* [DATA SUPPLIED]
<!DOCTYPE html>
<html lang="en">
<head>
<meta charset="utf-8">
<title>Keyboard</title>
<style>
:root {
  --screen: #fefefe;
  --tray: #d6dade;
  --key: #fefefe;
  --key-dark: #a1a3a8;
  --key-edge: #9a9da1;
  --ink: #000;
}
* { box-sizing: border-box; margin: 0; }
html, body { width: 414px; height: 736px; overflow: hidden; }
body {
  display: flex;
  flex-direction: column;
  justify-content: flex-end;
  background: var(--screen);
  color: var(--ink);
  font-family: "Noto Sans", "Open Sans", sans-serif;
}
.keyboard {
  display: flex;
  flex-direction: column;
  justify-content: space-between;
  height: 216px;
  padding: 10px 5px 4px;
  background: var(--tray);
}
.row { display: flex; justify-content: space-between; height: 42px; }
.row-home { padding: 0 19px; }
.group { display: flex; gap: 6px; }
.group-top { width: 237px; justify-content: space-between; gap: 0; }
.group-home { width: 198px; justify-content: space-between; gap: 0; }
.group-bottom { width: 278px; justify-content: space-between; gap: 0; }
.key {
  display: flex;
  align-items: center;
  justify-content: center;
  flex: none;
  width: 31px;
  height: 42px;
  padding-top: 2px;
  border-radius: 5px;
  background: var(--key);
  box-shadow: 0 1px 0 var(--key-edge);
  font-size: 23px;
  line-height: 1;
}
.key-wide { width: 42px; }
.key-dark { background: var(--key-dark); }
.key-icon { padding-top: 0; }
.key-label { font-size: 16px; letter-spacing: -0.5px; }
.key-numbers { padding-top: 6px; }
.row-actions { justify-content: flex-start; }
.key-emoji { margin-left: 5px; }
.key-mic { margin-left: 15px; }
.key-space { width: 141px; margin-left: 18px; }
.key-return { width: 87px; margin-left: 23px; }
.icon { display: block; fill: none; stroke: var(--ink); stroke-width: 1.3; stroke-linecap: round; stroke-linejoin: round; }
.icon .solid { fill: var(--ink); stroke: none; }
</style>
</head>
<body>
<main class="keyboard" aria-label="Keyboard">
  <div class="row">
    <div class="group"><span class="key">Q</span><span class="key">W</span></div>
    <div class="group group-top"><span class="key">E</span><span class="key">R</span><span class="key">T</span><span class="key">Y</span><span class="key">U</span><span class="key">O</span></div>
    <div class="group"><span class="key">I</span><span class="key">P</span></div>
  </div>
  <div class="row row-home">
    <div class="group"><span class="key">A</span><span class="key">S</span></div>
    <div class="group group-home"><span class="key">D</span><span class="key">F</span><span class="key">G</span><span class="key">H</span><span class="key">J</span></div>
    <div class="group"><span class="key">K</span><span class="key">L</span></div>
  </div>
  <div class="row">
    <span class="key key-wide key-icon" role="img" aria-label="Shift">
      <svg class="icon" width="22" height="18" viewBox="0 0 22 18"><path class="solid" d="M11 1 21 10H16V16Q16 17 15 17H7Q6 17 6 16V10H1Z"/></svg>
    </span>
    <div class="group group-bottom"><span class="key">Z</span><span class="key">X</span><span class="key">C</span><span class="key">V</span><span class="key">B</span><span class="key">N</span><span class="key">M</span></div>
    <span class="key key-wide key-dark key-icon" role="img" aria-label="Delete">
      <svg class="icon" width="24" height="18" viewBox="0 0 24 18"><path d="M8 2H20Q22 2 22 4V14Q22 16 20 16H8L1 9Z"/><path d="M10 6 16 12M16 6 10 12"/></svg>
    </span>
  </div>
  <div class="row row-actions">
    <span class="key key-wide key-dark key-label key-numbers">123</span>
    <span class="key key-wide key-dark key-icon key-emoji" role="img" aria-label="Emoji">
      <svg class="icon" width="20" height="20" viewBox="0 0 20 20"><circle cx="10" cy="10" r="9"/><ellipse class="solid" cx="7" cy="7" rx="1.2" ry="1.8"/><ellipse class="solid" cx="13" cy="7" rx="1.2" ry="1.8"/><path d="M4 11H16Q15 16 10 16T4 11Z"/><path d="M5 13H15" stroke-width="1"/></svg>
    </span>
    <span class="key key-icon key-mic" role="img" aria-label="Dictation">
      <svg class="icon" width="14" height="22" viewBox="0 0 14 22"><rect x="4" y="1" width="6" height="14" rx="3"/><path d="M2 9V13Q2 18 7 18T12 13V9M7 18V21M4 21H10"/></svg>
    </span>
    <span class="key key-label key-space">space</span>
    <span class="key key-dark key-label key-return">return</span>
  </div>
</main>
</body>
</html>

* [AIM OF THE EXERCISE]
Everything in the listing above should be printed again exactly.

* [EXERCISE RESPONSE]
<!DOCTYPE html>
<html lang="en">
<head>
<meta charset="utf-8">
<title>Keyboard</title>
<style>
:root {
  --screen: #fefefe;
  --tray: #d6dade;
  --key: #fefefe;
  --key-dark: #a1a3a8;
  --key-edge: #9a9da1;
  --ink: #000;
}
* { box-sizing: border-box; margin: 0; }
html, body { width: 414px; height: 736px; overflow: hidden; }
body {
  display: flex;
  flex-direction: column;
  justify-content: flex-end;
  background: var(--screen);
  color: var(--ink);
  font-family: "Noto Sans", "Open Sans", sans-serif;
}
.keyboard {
  display: flex;
  flex-direction: column;
  justify-content: space-between;
  height: 216px;
  padding: 10px 5px 4px;
  background: var(--tray);
}
.row { display: flex; justify-content: space-between; height: 42px; }
.row-home { padding: 0 19px; }
.group { display: flex; gap: 6px; }
.group-top { width: 237px; justify-content: space-between; gap: 0; }
.group-home { width: 198px; justify-content: space-between; gap: 0; }
.group-bottom { width: 278px; justify-content: space-between; gap: 0; }
.key {
  display: flex;
  align-items: center;
  justify-content: center;
  flex: none;
  width: 31px;
  height: 42px;
  padding-top: 2px;
  border-radius: 5px;
  background: var(--key);
  box-shadow: 0 1px 0 var(--key-edge);
  font-size: 23px;
  line-height: 1;
}
.key-wide { width: 42px; }
.key-dark { background: var(--key-dark); }
.key-icon { padding-top: 0; }
.key-label { font-size: 16px; letter-spacing: -0.5px; }
.key-numbers { padding-top: 6px; }
.row-actions { justify-content: flex-start; }
.key-emoji { margin-left: 5px; }
.key-mic { margin-left: 15px; }
.key-space { width: 141px; margin-left: 18px; }
.key-return { width: 87px; margin-left: 23px; }
.icon { display: block; fill: none; stroke: var(--ink); stroke-width: 1.3; stroke-linecap: round; stroke-linejoin: round; }
.icon .solid { fill: var(--ink); stroke: none; }
</style>
</head>
<body>
<main class="keyboard" aria-label="Keyboard">
  <div class="row">
    <div class="group"><span class="key">Q</span><span class="key">W</span></div>
    <div class="group group-top"><span class="key">E</span><span class="key">R</span><span class="key">T</span><span class="key">Y</span><span class="key">U</span><span class="key">O</span></div>
    <div class="group"><span class="key">I</span><span class="key">P</span></div>
  </div>
  <div class="row row-home">
    <div class="group"><span class="key">A</span><span class="key">S</span></div>
    <div class="group group-home"><span class="key">D</span><span class="key">F</span><span class="key">G</span><span class="key">H</span><span class="key">J</span></div>
    <div class="group"><span class="key">K</span><span class="key">L</span></div>
  </div>
  <div class="row">
    <span class="key key-wide key-icon" role="img" aria-label="Shift">
      <svg class="icon" width="22" height="18" viewBox="0 0 22 18"><path class="solid" d="M11 1 21 10H16V16Q16 17 15 17H7Q6 17 6 16V10H1Z"/></svg>
    </span>
    <div class="group group-bottom"><span class="key">Z</span><span class="key">X</span><span class="key">C</span><span class="key">V</span><span class="key">B</span><span class="key">N</span><span class="key">M</span></div>
    <span class="key key-wide key-dark key-icon" role="img" aria-label="Delete">
      <svg class="icon" width="24" height="18" viewBox="0 0 24 18"><path d="M8 2H20Q22 2 22 4V14Q22 16 20 16H8L1 9Z"/><path d="M10 6 16 12M16 6 10 12"/></svg>
    </span>
  </div>
  <div class="row row-actions">
    <span class="key key-wide key-dark key-label key-numbers">123</span>
    <span class="key key-wide key-dark key-icon key-emoji" role="img" aria-label="Emoji">
      <svg class="icon" width="20" height="20" viewBox="0 0 20 20"><circle cx="10" cy="10" r="9"/><ellipse class="solid" cx="7" cy="7" rx="1.2" ry="1.8"/><ellipse class="solid" cx="13" cy="7" rx="1.2" ry="1.8"/><path d="M4 11H16Q15 16 10 16T4 11Z"/><path d="M5 13H15" stroke-width="1"/></svg>
    </span>
    <span class="key key-icon key-mic" role="img" aria-label="Dictation">
      <svg class="icon" width="14" height="22" viewBox="0 0 14 22"><rect x="4" y="1" width="6" height="14" rx="3"/><path d="M2 9V13Q2 18 7 18T12 13V9M7 18V21M4 21H10"/></svg>
    </span>
    <span class="key key-label key-space">space</span>
    <span class="key key-dark key-label key-return">return</span>
  </div>
</main>
</body>
</html>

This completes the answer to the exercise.